Cromford Canal Walk
Buckland Hollow Tunnel (Excavator Pub) to Ripley Road Bridge
Sunday 7th Sept 2009
My last visit to the Cromford Canal was back in April when I walked the Missing Link with Tilly, exploring the stretch from Watstendwell Station to The Excavator Pub at Buckland Hollow.
With another Sunday available we decided to try and walk the line a bit further, but had been warned that this section gets pretty indistinct. Ideally, I would have bought an OS map but sadly I wasn't very prepared and instead opted for a close examination of the Google Earth images accessed via the Friends of Cromford Canal website. I then made a couple of rough maps on some A4 paper and hoped for the best.
Tilly was nursing a sore ankle so we decided to tackle it in little stages, returning to the car at frequent intervals and try to leapfrog along the line. We therefore parked up in the Excavator Pub car park and set off under the railway bridge, which once spanned the cut. With a bit of imagination the line of the canal is reasonably clear in this area, striding out in a straight line between the trees, all filled in with rubble as it heads towards a large farm.
One problem with following a long extinct canal track is that it is very easy to get the levels slightly wrong and as we approached the farm the canal bed appeared to have been obliterated by the digging out of a fishing lake. Imagine our surprise when we spied, sitting at the far end of the lake, a perfect example of a canal bridge, all you need is a narrowboat to complete the scene. Far from merely infilling that canal the debris has been mounded up about 20 feet - but infill is easy to remove..

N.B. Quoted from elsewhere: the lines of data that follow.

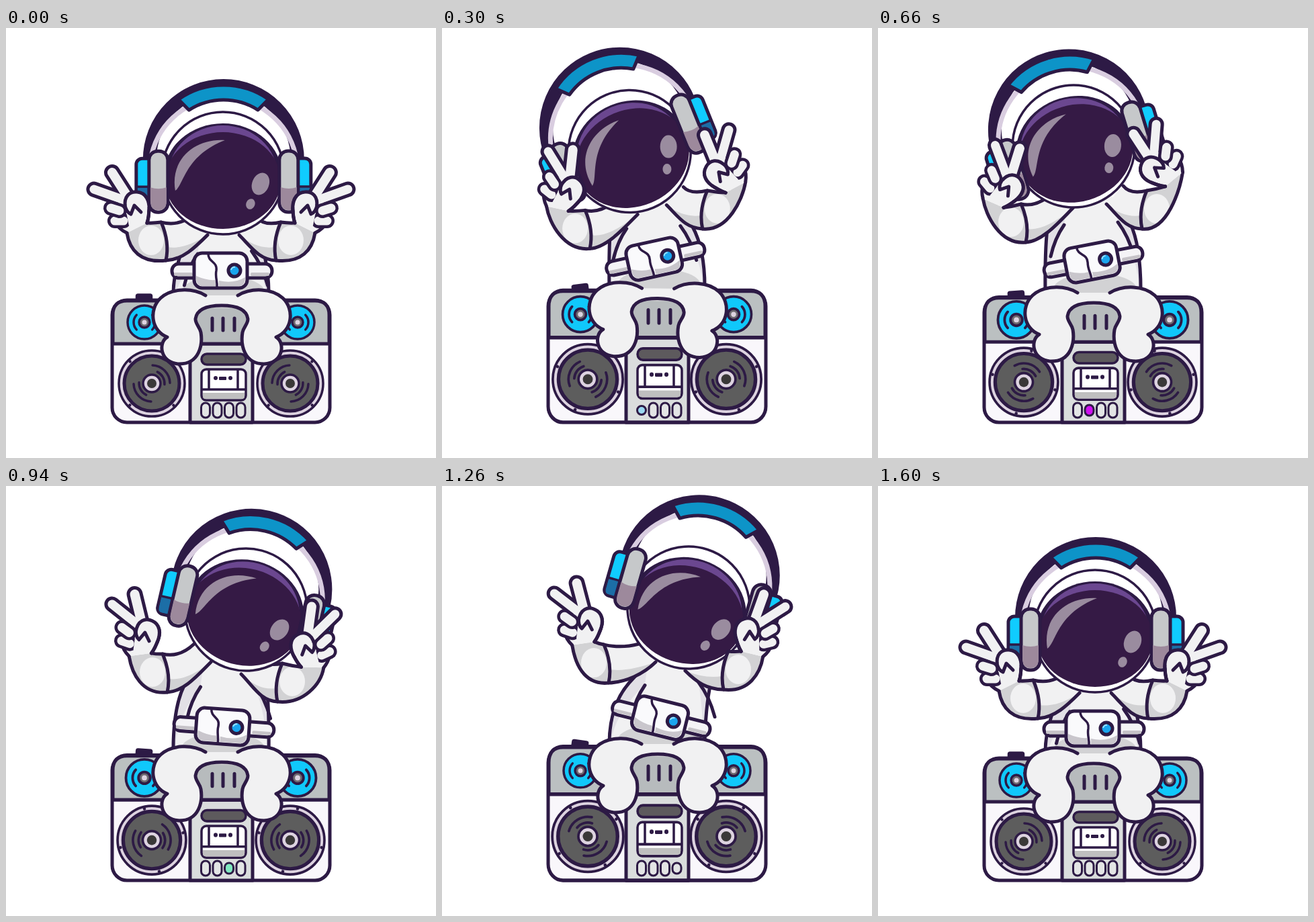
An HTML page that plays this animation: 640x640 px, repeating every 1.62 s.

```html
<!DOCTYPE html>
<html lang="en">
<head>
<meta charset="utf-8">
<title>Astronaut on a boombox</title>
<style>
html, body { margin: 0; width: 100%; height: 100%; overflow: hidden; background: #fff; }
svg { display: block; width: 100vw; height: 100vh; }
.o { stroke: #2d1a45; stroke-width: 5; stroke-linecap: round; stroke-linejoin: round; }
.t { stroke-width: 3.5; }
.n { fill: none; }
.suit { fill: #f1f1f2; }
.shade { fill: #d2d2d4; }
.ink { fill: #2d1a45; }
</style>
</head>
<body>
<svg id="stage" viewBox="0 0 640 640"></svg>
<script>
const LOOP = 1620, SPAN = 1600;
const times = [0, 160, 480, 660, 940, 1260];

// x, y, angle
const headKeys = [[323, 216, 0], [293, 196, -15], [271, 172, -28], [291, 176, -17], [357, 184, 15], [367, 181, 18]];
const phoneKeys = [[324, 228, 0], [295, 199, -14.5], [264, 161, -27], [293, 182, -17], [358, 185, 13], [374, 164, 16]];
const pouchKeys = [[319, 361, 0], [317, 351, -7], [314, 338, -17], [318, 348, -11], [322, 358, 4], [324, 345, 14]];
// box stretch, leg lift, leg angle, tweeter scale, woofer scale
const baseKeys = [[1, 0, 0, 1, 1], [1.052, -4, 0, 1.1, 1.04], [1.092, -16, 1.5, 1, 1.08],
  [1.024, -4, 0, 1.1, 1.04], [1.024, -2, 0, 1.1, 1.04], [1.095, -14, 0, 1, 1.08]];
// hand x, y, angle, sleeve dx, dy, shoulder x, y
const leftKeys = [[193, 260, 0, 0, 0, 300, 308], [191, 242, 23, -10, -9, 297, 288], [198, 237, 54, -25, -27, 285, 268],
  [199, 235, 50, -18, -27, 290, 268], [210, 215, 19, 2, -39, 305, 262], [220, 198, 18, 10, -53, 318, 262]];
const rightKeys = [[193, 260, 0, 0, 0, 293, 308], [216, 228, 35, 8, -29, 300, 280], [247, 203, 72, 19, -62, 310, 250],
  [233, 208, 66, 9, -47, 300, 262], [198, 235, 25, -2, -25, 290, 280], [185, 213, 13, -17, -43, 278, 275]];

// cyclic cubic through the keys
function sample(keys, t) {
  t %= SPAN;
  const n = times.length;
  const at = i => times[(i + n) % n] + SPAN * Math.floor(i / n);
  let i = n - 1;
  while (times[i] > t) i--;
  const h = at(i + 1) - at(i), u = (t - at(i)) / h, u2 = u * u, u3 = u2 * u;
  return keys[0].map((_, c) => {
    const v = j => keys[(j + n) % n][c];
    const slope = j => (v(j + 1) - v(j - 1)) / (at(j + 1) - at(j - 1)) * h;
    return v(i) * (2 * u3 - 3 * u2 + 1) + v(i + 1) * (3 * u2 - 2 * u3) +
      slope(i) * (u3 - 2 * u2 + u) + slope(i + 1) * (u3 - u2);
  });
}

const rect = (x, y, w, h, r, fill, cls = 'o') =>
  `<rect x="${x}" y="${y}" width="${w}" height="${h}" rx="${r}" fill="${fill}" class="${cls}"/>`;
const disc = (r, fill, cls = '') => `<circle r="${r}" fill="${fill}" class="${cls}"/>`;
const line = (d, cls = 'o n') => `<path d="${d}" class="${cls}"/>`;
const stroke = (d, color, w) =>
  `<path d="${d}" fill="none" stroke="${color}" stroke-width="${w}" stroke-linecap="round"/>`;
const flip = (s, w = 640) => `<g transform="translate(${w} 0) scale(-1 1)">${s}</g>`;
const both = s => s + flip(s, 0);

function arcPair(r, half) {
  const x = r * Math.cos(half), y = r * Math.sin(half);
  return `M${x} ${-y}A${r} ${r} 0 0 1 ${x} ${y}M${-x} ${y}A${r} ${r} 0 0 1 ${-x} ${-y}`;
}

const screws = [45, 135, 225, 315].map(a =>
  `<circle cx="46" r="2.2" class="ink" transform="rotate(${a})"/>`).join('');
const woofer = disc(49, '#ddd3e0', 'o t') + `<g class="spin">${screws}</g>` +
  disc(41, '#5d5d5d', 'o') +
  `<g class="spin"><path d="${arcPair(27, .75)}" class="o t n" transform="rotate(-45)"/>
  <path d="${arcPair(19, .6)}" class="o t n" transform="rotate(-30)"/></g>` +
  disc(13, '#ddd3e0', 'o t') + disc(7, '#3a3838');
const tweeter = disc(25, '#10c8fb', 'o t') +
  line(arcPair(16, .75), 'o t n') + disc(8, '#6d6a70', 'o t') + disc(3.5, '#ddd3e0');

const box = rect(158, 405, 324, 182, 22, '#f9f7fb') +
  `<path d="M159 470V427Q159 406 180 406H460Q481 406 481 427V470Z" class="o" fill="#bbc0c1"/>` +
  rect(274, 470, 93, 117, 0, '#dadddd') +
  `<path d="M274 470H367L360 430Q350 407 321 407Q292 407 282 430Z" fill="#b7bbbd"/>` +
  line('M274 470H367') + line('M307 432V450M323 432V450M340 432V450') +
  rect(291, 485, 66, 16, 8, '#5d5a5d', 'o t') +
  rect(291, 508, 66, 46, 7, '#fff', 'o t') +
  `<path d="M293 543H355V549Q355 552 351 552H297Q293 552 293 549Z" fill="#bfbfbf"/>` +
  line('M302 509V537M345 509V537M292 538H356', 'o t n') +
  rect(317, 519, 11, 5, 1, '#2d1a45', '') +
  '<circle cx="312" cy="521" r="3" class="ink"/><circle cx="334" cy="521" r="3" class="ink"/>';

const buttons = [297, 314.5, 332, 349.5].map(x => rect(x - 6.5, 558, 13, 22, 6.5, '#e3e5e5', 'o btn')).join('');

const legs = 'M297 398C277 386 246 387 230 402C212 419 216 451 240 460C226 468 229 499 258 500' +
  'C288 500 293 471 290 453C288 444 282 441 282 433C284 418 300 413 321 413' +
  'C342 413 358 418 360 433C360 441 354 444 352 453C349 471 354 500 384 500' +
  'C413 499 416 468 402 460C426 451 430 419 412 402C396 387 365 386 345 398';

const pouch = rect(-72, -10, 50, 21, 10, '#f4f3f6') + rect(26, -10, 51, 21, 10, '#f4f3f6') +
  rect(-69, 3, 28, 5, 2, '#c6c3c8', '') + rect(45, 3, 28, 5, 2, '#c6c3c8', '') +
  rect(-39, -26, 79, 52, 12, '#fafafc') +
  `<path d="M-36 8Q-20 15 -8 14L-5 23H-28Q-36 22 -36 12ZM-2 15Q20 20 37 10Q37 23 28 23H-2Z" fill="#c9c6cc"/>` +
  line('M-18 -25C-18 -12 -4 -14 -6 0C-8 10 -4 16 -5 25', 'o t n') +
  `<g transform="translate(21 0)">${disc(9, '#1aa5ee', 'o')}<path d="M-5 -1A5 5 0 0 1 1 -5" fill="none" stroke="#9be3ff" stroke-width="2"/></g>`;

const helmet = disc(91, '#fff', 'o t') +
  `<ellipse cy="4" rx="88" ry="78" class="ink"/>
  <ellipse cy="3" rx="81" ry="74" fill="#6b4790"/>
  <ellipse cy="11" rx="86" ry="72" fill="#351a45"/>
  <path d="M3 -49C-40 -52 -79 -22 -71 26C-58 18 -57 -26 3 -49Z" fill="#9a8c9f"/>
  <ellipse cx="56" cy="16" rx="12.5" ry="17" transform="rotate(22 56 16)" fill="#9a8c9f"/>
  <ellipse cx="41" cy="46" rx="6.5" ry="8" transform="rotate(22 41 46)" fill="#9a8c9f"/>`;

function bandPad() {
  const p = (r, a) => `${r * Math.sin(a)} ${-26 - r * Math.cos(a)}`;
  return `<path d="M${p(117, -.61)}A117 117 0 0 1 ${p(117, .61)}L${p(95, .57)}A95 95 0 0 0 ${p(95, -.57)}Z" fill="#0d94c8" class="o"/>`;
}
const bandArc = 'M-107 -40A110 110 0 0 1 107 -40';
const sideBar = 'M-110 -32A110 110 0 0 1 110 -32';
const ear = rect(-130, -34, 28, 68, 9, '#10ccff') +
  '<path d="M-128 8H-104V32H-122Q-128 32 -128 25Z" fill="#1c6ea6"/>' + line('M-129 8H-106', 'o t') +
  rect(-111, -45, 28, 91, 13, '#c6c8ca') +
  '<path d="M-109 9Q-97 13 -85 9V31Q-86 43 -97 43Q-108 43 -109 31Z" fill="#9d899c"/>';
const phones = stroke(sideBar, '#2d1a45', 20) + stroke(bandArc, '#d9cde0', 7) + bandPad() + both(ear);

const finger1 = 'M-62 -20L-14 -3', finger2 = 'M-35 -45L-10 -6';
const curl = d => stroke(d, '#2d1a45', 22) + stroke(d, '#f1f1f2', 13);
const palm = 'M-13 45C-28 38 -38 22 -36 6L-20 -8C-8 -20 20 -20 20 6C20 18 19 24 17 30';
const hand = stroke(finger1, '#2d1a45', 23) + stroke(finger2, '#2d1a45', 24) +
  line(palm, 'o suit') + stroke(finger1, '#f1f1f2', 13) + stroke(finger2, '#f1f1f2', 14) +
  curl('M-31 27L-18 27') + curl('M-37 8L-24 12') +
  line('M-15 8C-19 -10 -8 -17 2 -16C16 -15 21 -2 20 12', 'o suit') +
  '<path d="M-16 4L-10 34L10 34L18 8Z" class="suit"/>' +
  line('M-16 4Q-14 14 -7 17L-2 4L8 14M20 8Q20 22 17 30');

const upper = id => `<g id="up${id}"><path class="suit"/><path class="shade"/><path class="o n"/></g>`;
const fore = id => `<g id="fore${id}"><path class="shade"/><ellipse rx="19" ry="22" class="suit"/><path class="o n"/><g>${hand}</g></g>`;

const stage = document.getElementById('stage');
stage.innerHTML = `
<g id="knob">${rect(-11, -4, 22, 10, 2, '#2d1a45', 'o t')}</g>
<g id="box">${box}</g>
<g class="tweet">${tweeter}</g><g class="tweet">${tweeter}</g>
<g class="woof">${woofer}</g><g class="woof">${woofer}</g>
${buttons}
<path id="pack" class="o" fill="#e2e0e6"/>
<path id="torso" class="suit"/>
<ellipse id="waist" rx="62" ry="24" class="shade"/>
<path id="folds" class="o n"/>
${upper('L')}${flip(upper('R'))}
<g id="pouch">${pouch}</g>
<g id="legs">${line(legs, 'o suit')}</g>
<g id="helmet">${helmet}</g>
<g id="phones">${phones}</g>
${fore('L')}${flip(fore('R'))}`;

const el = id => document.getElementById(id);
const all = sel => [...stage.querySelectorAll(sel)];
const set = (node, name, value) => node.setAttribute(name, value);
const place = (node, x, y, a = 0, sx = 1, sy = sx) =>
  set(node, 'transform', `translate(${x} ${y}) rotate(${a}) scale(${sx} ${sy})`);

const tweets = all('.tweet'), woofs = all('.woof'), spins = all('.spin'), btns = all('.btn');
const parts = {};
for (const s of ['L', 'R']) parts[s] = { up: el('up' + s).children, fore: el('fore' + s).children };

function poseArm(side, [x, y, a, dx, dy, ax, ay]) {
  const { up, fore } = parts[side];
  const c = Math.cos(a * Math.PI / 180), s = Math.sin(a * Math.PI / 180);
  const spin = (px, py) => [x + px * c - py * s, y + px * s + py * c];
  const [ox, oy] = spin(-13, 45), [ix, iy] = spin(17, 30);
  const tx = 231 + dx, ty = 289 + dy, bx = 238 + dx, by = 346 + dy;
  const seam = `Q${tx + 13} ${ty + 30} ${tx} ${ty}`;
  const top = `M${tx} ${ty}Q${tx + 25} ${ty + 6} ${ax - 25} ${ay - 27}`;
  const low = `C${ax - 18} ${ay + 18} ${bx + 25} ${by - 1} ${bx} ${by}`;
  set(up[0], 'd', `${top}L${ax} ${ay}${low}${seam}Z`);
  set(up[1], 'd', `M${ax} ${ay}${low}L${bx + 2} ${by - 20}Q${bx + 28} ${by - 16} ${ax} ${ay}Z`);
  set(up[2], 'd', `${top}M${ax} ${ay}${low}`);
  const outer = `M${ox} ${oy}C${ox + 4} ${oy + 25} ${bx - 38} ${by + 4} ${bx} ${by}${seam}`;
  const inner = `Q${(tx + ix) / 2} ${(ty + iy) / 2 + 1} ${ix} ${iy}`;
  set(fore[0], 'd', outer + inner + 'Z');
  set(fore[1], 'cx', tx - 15);
  set(fore[1], 'cy', ty + 27);
  set(fore[2], 'd', outer + inner);
  place(fore[3], x, y, a);
}

const lights = [[76, 201, 255], [208, 16, 240], [128, 232, 192], [255, 210, 74]];
const plain = [227, 229, 229];

function pressButtons(t) {
  btns.forEach((b, i) => {
    const u = Math.min(1, Math.max(0, t / 400 - i));
    const h = 22 - 9 * Math.sin(2 * Math.PI * u) ** 2;
    const glow = Math.max(0, Math.min(1, (u - .22) / .1, (.8 - u) / .1));
    set(b, 'y', 569 - h / 2);
    set(b, 'height', h);
    set(b, 'fill', `rgb(${plain.map((v, k) => Math.round(v + (lights[i][k] - v) * glow))})`);
    b.style.strokeWidth = 3;
  });
}

function draw(now) {
  const t = Math.min(now % LOOP, SPAN);
  const [sy, lift, lean, small, big] = sample(baseKeys, t);
  const left = sample(leftKeys, t), right = sample(rightKeys, t);
  const fromFloor = y => 588 + (y - 588) * sy;

  set(el('box'), 'transform', `translate(0 ${588 - 588 * sy}) scale(1 ${sy})`);
  place(el('knob'), 205.5, fromFloor(405) - 4, -8 * Math.sin(t / SPAN * 2 * Math.PI));
  tweets.forEach((n, i) => place(n, i ? 434 : 206, fromFloor(438), 0, i ? -small : small, small));
  woofs.forEach((n, i) => place(n, i ? 423 : 217, fromFloor(529) - (sy - 1) * 20, 0, i ? -big : big, big));
  spins.forEach(n => set(n, 'transform', `rotate(${t / SPAN * 360 + 180})`));
  pressButtons(t);

  const nx = (left[5] + 640 - right[5]) / 2, ny = (left[6] + right[6]) / 2, hip = 402 + lift;
  set(el('pack'), 'd', `M249 ${hip}Q248 ${ny + 60} ${nx - 62} ${ny + 25}L${nx - 30} ${ny - 10}H${nx + 30}L${nx + 60} ${ny + 25}Q392 ${ny + 60} 391 ${hip}Z`);
  set(el('torso'), 'd', `M252 ${hip}Q250 ${ny + 80} ${nx - 38} ${ny + 26}L${nx - 30} ${ny - 30}H${nx + 30}L${nx + 42} ${ny + 24}Q390 ${ny + 80} 388 ${hip}Z`);
  place(el('waist'), 323, hip - 9);
  set(el('folds'), 'd', `M${nx - 38} ${ny + 28}Q${nx - 52} ${ny + 48} ${nx - 58} ${ny + 75}M${nx + 42} ${ny + 24}Q${nx + 58} ${ny + 45} ${nx + 66} ${ny + 75}`);

  place(el('pouch'), ...sample(pouchKeys, t));
  set(el('legs'), 'transform', `translate(0 ${lift}) rotate(${lean} 321 445)`);
  place(el('helmet'), ...sample(headKeys, t));
  place(el('phones'), ...sample(phoneKeys, t));
  poseArm('L', left);
  poseArm('R', right);
}

const start = performance.now();
function tick() {
  draw(performance.now() - start);
  requestAnimationFrame(tick);
}
tick();
</script>
</body>
</html>
```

Beyond this lake the line is completely lost as it makes its way over meadowland, at which point we returned to the car and drove round to Bridle Lane with its cluster of what must have been old canal side houses. The bridge at Bridle Lane has been lowered, but the water pipe continues to arch its way over the canal bed. From Bridle Lane the towpath side of the canal is well defined in concrete and, given its remoteness, few obstructions have been placed in its course.
This length remains in water, with a steady flow draining out of the Butterley Tunnel and into the nearby streams via a couple of side sluices. To render this navigable one would only have to close the sluice gates (and pray the the banks hold!).

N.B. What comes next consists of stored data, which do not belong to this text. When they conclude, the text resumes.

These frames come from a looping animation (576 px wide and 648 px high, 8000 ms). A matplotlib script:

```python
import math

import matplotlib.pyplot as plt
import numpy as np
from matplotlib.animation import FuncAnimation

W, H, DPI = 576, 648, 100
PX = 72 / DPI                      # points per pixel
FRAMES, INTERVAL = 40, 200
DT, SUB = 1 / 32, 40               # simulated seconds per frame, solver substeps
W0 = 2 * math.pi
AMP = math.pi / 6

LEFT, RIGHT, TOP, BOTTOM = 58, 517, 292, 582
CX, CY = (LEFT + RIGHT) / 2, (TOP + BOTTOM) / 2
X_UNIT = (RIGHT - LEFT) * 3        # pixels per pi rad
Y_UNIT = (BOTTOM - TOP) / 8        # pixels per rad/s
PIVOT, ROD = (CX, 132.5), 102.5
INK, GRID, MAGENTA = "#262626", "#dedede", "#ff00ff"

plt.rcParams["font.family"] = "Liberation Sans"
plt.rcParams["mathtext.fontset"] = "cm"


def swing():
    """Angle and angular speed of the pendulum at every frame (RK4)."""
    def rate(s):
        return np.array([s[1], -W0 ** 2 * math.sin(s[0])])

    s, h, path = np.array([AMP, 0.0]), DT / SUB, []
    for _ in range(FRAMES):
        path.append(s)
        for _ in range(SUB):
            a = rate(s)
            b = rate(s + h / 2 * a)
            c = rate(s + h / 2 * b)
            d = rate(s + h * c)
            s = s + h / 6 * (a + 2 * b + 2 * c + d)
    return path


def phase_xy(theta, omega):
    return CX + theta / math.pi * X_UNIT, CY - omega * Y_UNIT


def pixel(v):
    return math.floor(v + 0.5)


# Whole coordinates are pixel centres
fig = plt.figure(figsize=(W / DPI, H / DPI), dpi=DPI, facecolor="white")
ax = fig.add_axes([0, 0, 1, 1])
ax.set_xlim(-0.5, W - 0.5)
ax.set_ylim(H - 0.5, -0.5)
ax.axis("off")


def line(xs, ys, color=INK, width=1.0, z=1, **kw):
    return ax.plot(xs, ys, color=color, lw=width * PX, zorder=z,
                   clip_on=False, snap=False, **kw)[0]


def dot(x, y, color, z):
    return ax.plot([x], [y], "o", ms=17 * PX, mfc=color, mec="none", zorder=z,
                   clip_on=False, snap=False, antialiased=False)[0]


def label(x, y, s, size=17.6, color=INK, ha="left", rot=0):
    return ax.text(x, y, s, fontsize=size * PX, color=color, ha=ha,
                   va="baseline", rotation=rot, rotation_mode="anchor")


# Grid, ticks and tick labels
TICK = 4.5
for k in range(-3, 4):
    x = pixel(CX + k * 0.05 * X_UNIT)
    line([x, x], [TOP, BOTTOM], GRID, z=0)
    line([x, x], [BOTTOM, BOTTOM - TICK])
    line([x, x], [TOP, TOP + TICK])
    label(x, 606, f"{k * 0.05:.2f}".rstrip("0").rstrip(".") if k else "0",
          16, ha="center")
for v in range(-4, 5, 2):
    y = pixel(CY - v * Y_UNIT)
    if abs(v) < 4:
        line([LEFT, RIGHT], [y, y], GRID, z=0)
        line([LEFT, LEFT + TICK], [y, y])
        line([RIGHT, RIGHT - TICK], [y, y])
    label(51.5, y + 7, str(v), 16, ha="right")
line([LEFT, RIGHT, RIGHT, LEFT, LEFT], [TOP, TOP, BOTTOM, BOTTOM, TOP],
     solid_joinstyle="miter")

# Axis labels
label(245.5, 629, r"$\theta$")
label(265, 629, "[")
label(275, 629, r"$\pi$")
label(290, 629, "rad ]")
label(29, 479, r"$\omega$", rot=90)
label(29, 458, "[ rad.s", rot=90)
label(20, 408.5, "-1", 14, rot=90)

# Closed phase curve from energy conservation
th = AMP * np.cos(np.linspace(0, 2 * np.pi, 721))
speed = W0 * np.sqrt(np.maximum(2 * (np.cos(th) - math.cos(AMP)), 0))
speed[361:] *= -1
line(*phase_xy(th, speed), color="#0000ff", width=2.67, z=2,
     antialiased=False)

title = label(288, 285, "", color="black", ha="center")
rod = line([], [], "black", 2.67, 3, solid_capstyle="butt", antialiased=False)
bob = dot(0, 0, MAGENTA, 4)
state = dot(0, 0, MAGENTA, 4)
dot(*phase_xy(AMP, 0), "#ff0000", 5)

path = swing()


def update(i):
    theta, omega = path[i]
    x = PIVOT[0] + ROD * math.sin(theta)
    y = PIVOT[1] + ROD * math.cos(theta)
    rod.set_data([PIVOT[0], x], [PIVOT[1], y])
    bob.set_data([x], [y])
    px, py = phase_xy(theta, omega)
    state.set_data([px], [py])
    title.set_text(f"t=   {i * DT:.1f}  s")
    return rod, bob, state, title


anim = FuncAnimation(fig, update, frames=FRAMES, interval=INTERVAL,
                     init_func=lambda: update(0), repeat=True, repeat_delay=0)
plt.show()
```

The next major structure is the road bridge at Hartsey Hill. The canal bed is remarkably clear at this point save a low level water pipe. Redirecting this at a higher level would appear to be a relatively simple job.

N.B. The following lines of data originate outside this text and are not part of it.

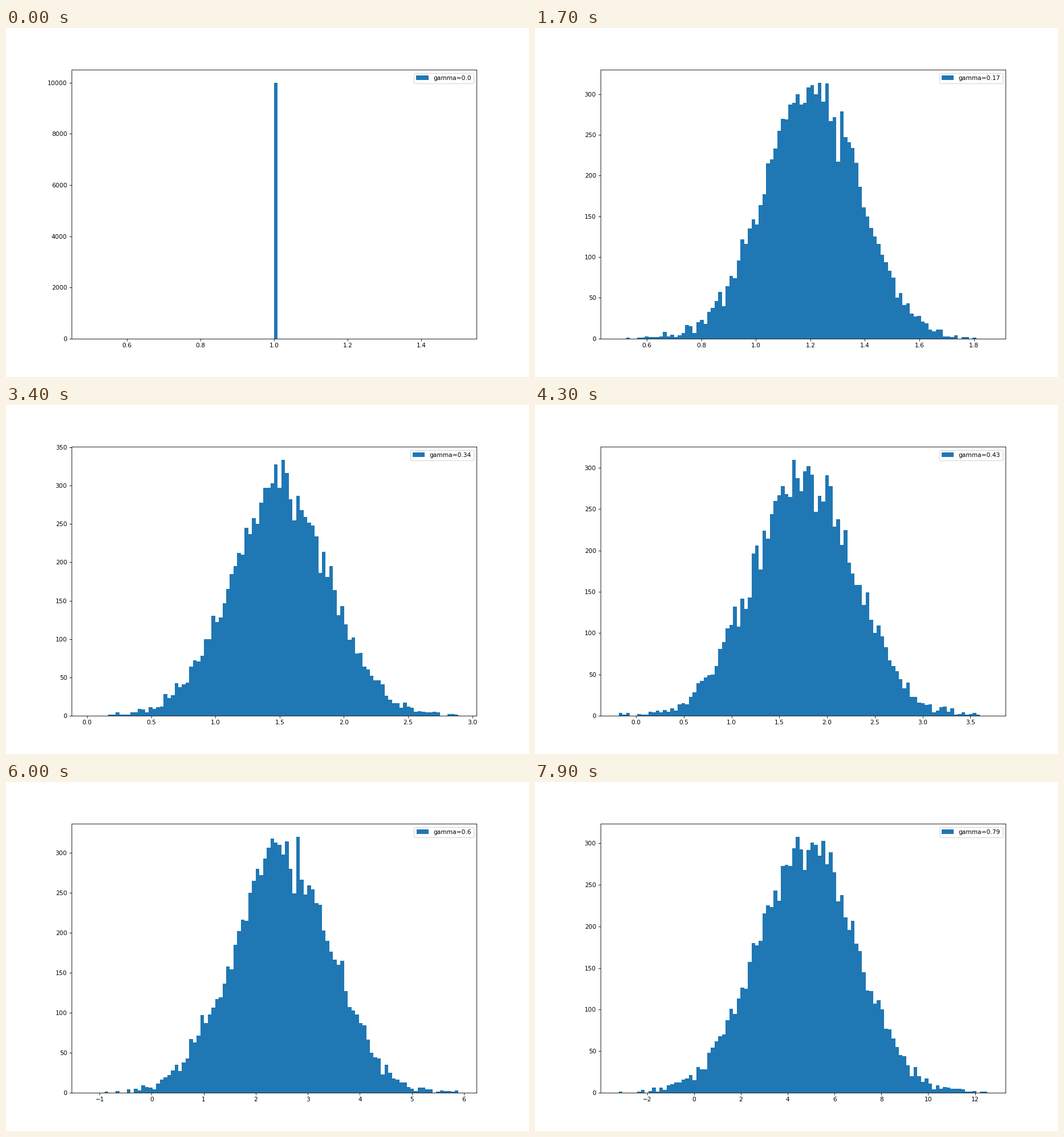
These frames come from a looping animation (917x611 px, 8000 ms). A matplotlib script:

```python
import numpy as np
import matplotlib.pyplot as plt
from matplotlib.animation import FuncAnimation

FRAMES, INTERVAL = 80, 100
SAMPLES, BINS = 10000, 100


def histogram(gamma, seed):
    """Counts of sum(gamma^t * r_t), with r_t normal, mean 1 and variance t."""
    rng = np.random.default_rng(seed)
    mean = 1 / (1 - gamma)
    sigma = gamma / (1 - gamma ** 2)
    returns = rng.normal(mean, sigma, SAMPLES)
    # typical reach of the lowest and highest sample, in sigmas
    below, above = rng.normal([3.85, 3.65], [0.15, 0.05])
    span = (mean - below * sigma, mean + above * sigma)
    return np.histogram(returns, BINS, range=span)


# 12 x 8 inches, the width rounded up so the canvas is 917 x 611 px
fig, ax = plt.subplots(figsize=(12.007, 8), dpi=611 / 8)


def draw(step):
    gamma = step / 100
    counts, edges = histogram(gamma, 500 + step)
    centres = (edges[:-1] + edges[1:]) / 2
    ax.clear()
    ax.hist(centres, edges, weights=counts, label=f"gamma={gamma}")
    ax.legend(loc="upper right")


anim = FuncAnimation(fig, draw, frames=FRAMES, interval=INTERVAL,
                     repeat=True, repeat_delay=0)
plt.show()
```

With the towpath deteriorating we approached a substantial house, with what appears to be a well maintained landing stage. However, this is the journey's end for now as forward progress was blocked by the towering ramparts of the A610 Ripley Road. This structure was built in the 1960's, presumably at the same time Bull Bridge Aqueduct was destroyed lower down the valley. The watercourse is now reduced to a couple of meagre looking concrete pipes navigable only by adventerous ducks and rats. Whilst it is a significant obstacle, the embankment is made of earth and it should be possible to bore a tunnel through without disturbing the traffic racing far above.